KJEM’S Operation and Production Manager Kevin Vallene sits down and chats with Peter Daniel, bandleader of the Seattle based 45th Street Brass ahead of their performance at John’s Alley in Moscow, ID.
Make sure to tune in to Jazz at 100 every Thursday night from 7-9! These are the two hours that aired on January 4.
In this hour, we will continue to present bebop innovators – pianist/composer Tadd Dameron and his frequent (but short-lived) collaborator Fats Navarro, the next great bebop trumpeter after Dizzy Gillespie, and two of the greatest and longest-lived bebop soloists, Bird’s rival – alto saxophonist Sonny Stitt who recorded until 1982 and the first significant bebop trombonist JJ Johnson, who was active in music until 1996.

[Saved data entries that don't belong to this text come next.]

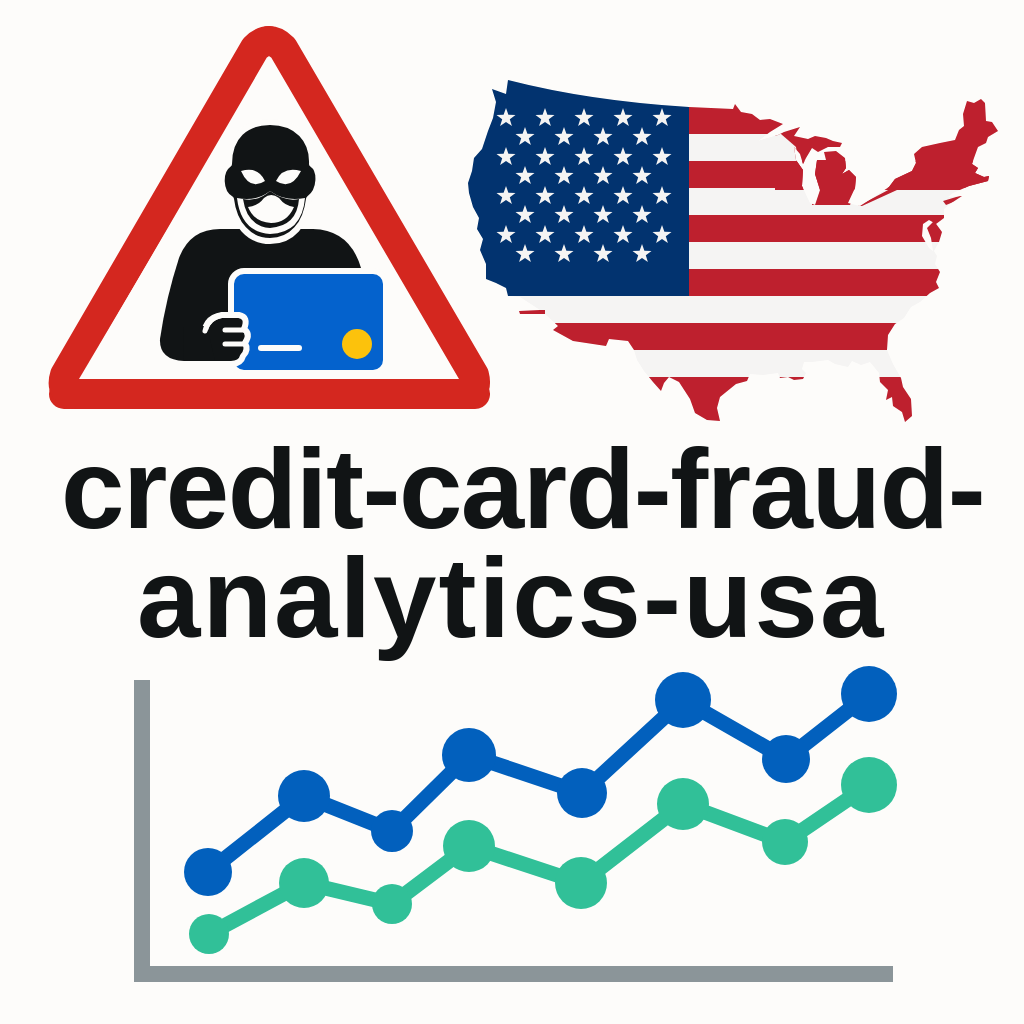
<!DOCTYPE html>
<html lang="en">
<head>
<meta charset="utf-8">
<title>credit-card-fraud-analytics-usa</title>
<style>
:root {
  --paper: #fdfcfa;
  --ink: #111415;
  --sign-red: #d4271f;
  --card-blue: #0462cd;
  --card-gold: #fcc20c;
  --flag-red: #be202e;
  --flag-blue: #02336f;
  --flag-white: #f5f4f3;
  --axis: #8b9599;
  --series-blue: #0260bd;
  --series-green: #31c098;
}
* { margin: 0; padding: 0; box-sizing: border-box; }
html, body { width: 1024px; height: 1024px; overflow: hidden; background: var(--paper); }
.poster { position: relative; width: 1024px; height: 1024px; overflow: hidden; background: var(--paper); }
.poster svg { position: absolute; left: 0; display: block; }
.emblems { top: 0; }
.chart { top: 660px; }
.title {
  position: absolute; top: 434px; left: 0; width: 1024px;
  font: 700 114px/109px "Liberation Sans", Arial, sans-serif;
  color: var(--ink); white-space: nowrap;
}
.title span { display: block; }
.line-one { padding-left: 61px; letter-spacing: -1.5px; }
.line-two { padding-left: 137px; letter-spacing: 2px; }
.sign-border { fill: var(--paper); stroke: var(--sign-red); stroke-width: 30; stroke-linejoin: round; }
.ink { fill: var(--ink); }
.paper { fill: var(--paper); }
.outline { stroke: var(--paper); stroke-width: 6; stroke-linejoin: round; }
.red { fill: var(--flag-red); }
.blue { fill: var(--flag-blue); }
.white { fill: var(--flag-white); }
.series polyline { fill: none; stroke-width: 15; stroke-linejoin: round; }
.series-blue { fill: var(--series-blue); stroke: var(--series-blue); }
.series-green { fill: var(--series-green); stroke: var(--series-green); }
.series circle { stroke: none; }
</style>
</head>
<body>
<main class="poster">
  <svg class="emblems" width="1024" height="440" viewBox="0 0 1024 440" role="img" aria-label="Fraud warning sign and a map of the USA filled with the flag">
    <defs>
      <clipPath id="usa">
        <path d="M508 80Q590 101 689 107L733 109L735 104L741 112L752 114L760 120L770 119L783 124L770 132L758 141L778 135L784 132L800 127L794 136L808 139L815 136L826 138L833 141L842 143L840 147L828 147L818 152L812 148L806 158L803 164L800 154L794 147L796 160L803 170L802 186L810 203L815 205L820 190L815 174L817 160L826 160L824 152L836 151L845 158L846 168L842 174L849 170L856 177L855 188L848 203L860 206L889 187L895 179L912 171L916 163L914 154L922 147L940 143L955 140L959 130L964 126L963 114L967 101L974 103L981 99L985 103L986 121L992 122L998 131L988 137L986 143L978 147L974 158L972 164L978 168L975 173L984 177L989 176L988 181L969 186L953 193L948 197L962 196L950 204L944 209L944 218L936 224L929 220L923 224L922 236L929 248L933 251L931 238L927 228L934 221L942 232L939 242L934 251L937 256L935 264L940 272L936 282L939 288L930 293L920 302L911 307L904 318L895 324L888 335L887 350L893 364L901 378L903 387L911 399L912 416L905 422L902 412L893 406L892 397L886 400L888 390L880 382L879 373L870 362L861 365L852 361L848 367L835 364L828 360L812 362L804 362L802 369L806 373L803 379L794 380L788 377L780 378L778 373L763 375L750 374L747 381L736 384L720 397L717 408L720 421L707 420L695 413L690 399L679 382L669 377L664 383L661 391L653 382L644 371L637 360L634 350L628 341L609 339L606 346L573 341L553 330L558 326L545 314L520 314L519 311L540 310L520 297L508 296L506 288L496 283L486 279L486 264L480 250L483 239L477 229L479 218L473 207L469 193L468 183L472 171L474 158L482 149L488 131L493 118L496 102L492 89L506 94Z"/>
      </clipPath>
      <polygon id="star" class="white" points="0,-10 2.4,-3.2 9.5,-3 3.8,1.2 5.9,8 0,4 -5.9,8 -3.8,1.2 -9.5,-3 -2.4,-3.2"/>
      <g id="star-row-four">
        <use href="#star" x="525"/><use href="#star" x="564"/><use href="#star" x="603"/><use href="#star" x="642"/>
      </g>
      <g id="star-row-five">
        <use href="#star" x="506"/><use href="#star" x="545"/><use href="#star" x="584"/><use href="#star" x="623"/><use href="#star" x="662"/>
      </g>
    </defs>

    <g id="warning-sign">
      <path class="sign-border" d="M269 41L475 394H64Z"/>
      <path class="sign-border" stroke-linejoin="miter" d="M255 48Q269 34 283 48L474 375Q479 394 460 394H79Q59 394 65 375Z"/>
      <polygon class="paper" points="269,58 458,379 79,379"/>
    </g>

    <g id="thief">
      <path class="ink" d="M220 229Q190 229 179 258Q166 298 160 339Q159 360 184 361L232 361H350L361 268Q350 230 313 229Z"/>
      <path class="ink outline" d="M229 164C229 136 246 122 270 122C297 122 313 140 312 164C321 170 321 190 309 199C306 224 292 241 270 241C249 241 234 224 231 199C219 192 219 171 229 164Z"/>
      <path class="paper" d="M237 198Q256 202 270 191Q285 202 305 198Q302 233 270 234Q241 232 237 198Z"/>
      <path class="ink" d="M243 199Q258 202 270 191Q285 202 299 199Q297 226 270 228Q247 226 243 199Z"/>
      <path class="paper" d="M248 207Q258 206 264 198Q271 192 279 198Q285 206 294 207Q287 223 271 223Q254 222 248 207Z"/>
      <path class="paper" d="M241 171Q258 166 265 181Q250 191 241 171ZM301 171Q283 166 276 181Q291 191 301 171Z"/>
    </g>

    <g id="payment-card">
      <rect class="outline" x="231" y="271" width="155" height="102" rx="13" fill="var(--card-blue)"/>
      <line x1="261" y1="348" x2="299" y2="348" stroke="var(--paper)" stroke-width="6" stroke-linecap="round"/>
      <circle cx="357" cy="344" r="15" fill="var(--card-gold)"/>
    </g>

    <g id="gripping-hand">
      <path class="ink outline" d="M204 340Q203 318 222 315H239Q249 317 244 329Q251 334 245 343Q249 350 243 356Q241 364 231 364H212Z"/>
      <path class="ink" d="M183 326H207L215 361H184Z"/>
      <path d="M205 331Q208 318 222 315M225 330H244M225 344H244" fill="none" stroke="var(--paper)" stroke-width="5" stroke-linecap="round"/>
    </g>

    <g id="flag-map" clip-path="url(#usa)">
      <rect class="white" x="460" y="70" width="545" height="360"/>
      <g class="red">
        <rect x="689" y="90" width="316" height="44"/>
        <rect x="689" y="161" width="316" height="27"/>
        <rect x="775" y="134" width="230" height="56"/>
        <rect x="689" y="215" width="316" height="27"/>
        <rect x="689" y="269" width="316" height="27"/>
        <rect x="460" y="323" width="545" height="27"/>
        <rect x="460" y="377" width="545" height="53"/>
        <path d="M814 188H858L850 205H812ZM858 206L892 188L897 190L862 206ZM943 201L966 194L961 199L946 205ZM519 310H545V315H519Z"/>
      </g>
      <path class="white" d="M689 134H781L796 147L798 161H689Z"/>
      <rect class="blue" x="460" y="70" width="229" height="226"/>
      <use href="#star-row-five" y="118"/><use href="#star-row-four" y="137"/>
      <use href="#star-row-five" y="157"/><use href="#star-row-four" y="176"/>
      <use href="#star-row-five" y="196"/><use href="#star-row-four" y="215"/>
      <use href="#star-row-five" y="235"/><use href="#star-row-four" y="254"/>
    </g>
  </svg>

  <h1 class="title">
    <span class="line-one">credit-card-fraud-</span>
    <span class="line-two">analytics-usa</span>
  </h1>

  <svg class="chart" width="1024" height="364" viewBox="0 660 1024 364" role="img" aria-label="Line chart with two rising series">
    <path d="M134 680H150V966H893V982H134Z" fill="var(--axis)"/>
    <g class="series series-blue">
      <polyline points="208,872 304,796 392,831 469,755 582,793 683,700 786,759 869,694"/>
      <circle cx="208" cy="872" r="24"/>
      <circle cx="304" cy="796" r="26"/>
      <circle cx="392" cy="831" r="21"/>
      <circle cx="469" cy="755" r="27"/>
      <circle cx="582" cy="793" r="25"/>
      <circle cx="683" cy="700" r="28"/>
      <circle cx="786" cy="759" r="24"/>
      <circle cx="869" cy="694" r="28"/>
    </g>
    <g class="series series-green">
      <polyline points="209,934 304,883 392,904 469,846 581,883 683,804 785,842 869,785"/>
      <circle cx="209" cy="934" r="20"/>
      <circle cx="304" cy="883" r="25"/>
      <circle cx="392" cy="904" r="20"/>
      <circle cx="469" cy="846" r="26"/>
      <circle cx="581" cy="883" r="26"/>
      <circle cx="683" cy="804" r="26"/>
      <circle cx="785" cy="842" r="23"/>
      <circle cx="869" cy="785" r="28"/>
    </g>
  </svg>
</main>
</body>
</html>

Most of the pioneering bebop musicians we have featured in the past several programs were centered in New York – Bird, Dizzy, Monk, Bud Powell, Coleman Hawkins, Fats Navarro, JJ Johnson, Max Roach. While New York may have dominated the modern music scene, it wasn’t the only scene. The wartime economy in southern California brought an influx of African-American workers, not dissimilar to Chicago in the 1920s, and with them musicians, nightclubs and dance halls
Bourbon plays an average of over 100 shows per year throughout the world, mainly the US and Europe and he will be performing at the Dahmen Barn this June. His most recent music contains a mix of folk, western, jazz and blues. Bourbon has played on stage alongside musicians who have been a part of Miles Davis’ group as well as Van Morrison’s group. More information can be found at the link provided below.
We enjoyed the Lionel Hampton Jazz Festival this year at the University of Idaho! Jazz greats like Dianne Reeves and Grace Kelly performed, along with local and regional artists. It was a celebration of a true American art form of music at the 48th annual Lionel Hampton Jazz Festival. Can’t wait until next year!
Along with NPR Music’s partners at WBGO and Jazz At Lincoln Center, we’re proud to announce a new public media initiative: Jazz Night In America. You can check it out on your local public radio station, as well as online at npr.org/jazznight.
Jazz Night In America is many things. It’s a weekly radio show from three groups that have all made nationally syndicated jazz radio for many years, with an internationally renowned musician as our guide. It’s a weekly concert video webcast from venues across the country. It’s a hub for video features, multi-platform journalism and on-demand access. All together, it’s a portrait of jazz music today, as seen through many of its exceptional live performances and performers.
Here’s how to experience it.
On The Radio: Every week, starting today, we’re offering a one-hour program centered on great concerts and the stories behind them. Christian McBride, whom you may know as a phenomenal bass player and bandleader, hosts the show. Currently, more than 100 public radio stations have signed on to broadcast Jazz Night In America, so check your local listings for when it’ll be on.
On Demand: On our new online hub, we’ll feature all sorts of content on demand. Our new Jazz Videos channel will gather highlights from our webcasts, documentary features and more series from NPR Music, such as Tiny Desk Concerts and Field Recordings. We’ll also spotlight audio and written journalism from NPR’s news shows or A Blog Supreme. And we’ll archive the radio shows and audio from the concert webcasts if you want to peruse them on your own time. Again, that’s all at npr.org/jazznight.
We’ve joined together as partners because we want to reach as many people in and around the jazz community as we can. We know, from decades of experience, that there’s immense power in music and conversation on air — that it reaches people like nothing else can. We know, from being fans, that this music demands to be seen live, so we’ve captured visually stunning concert recordings to simulate the experience as beautifully as possible. We know that today, people expect to consume media on their own time and schedules, so we wanted to enable you to do that. We hope to reach the people who live for this music, and we hope to make it easy for the curious to get hooked.
We’ve planned what we think is a great lineup — check out the webcast schedule on the homepage — and we’re certainly still planning. We’re confident that this music speaks strongly: of lived experience, of great labor and intelligence, of life-affirming artistic creativity. With Jazz Night In America, we intend to convey that in all the ways we can.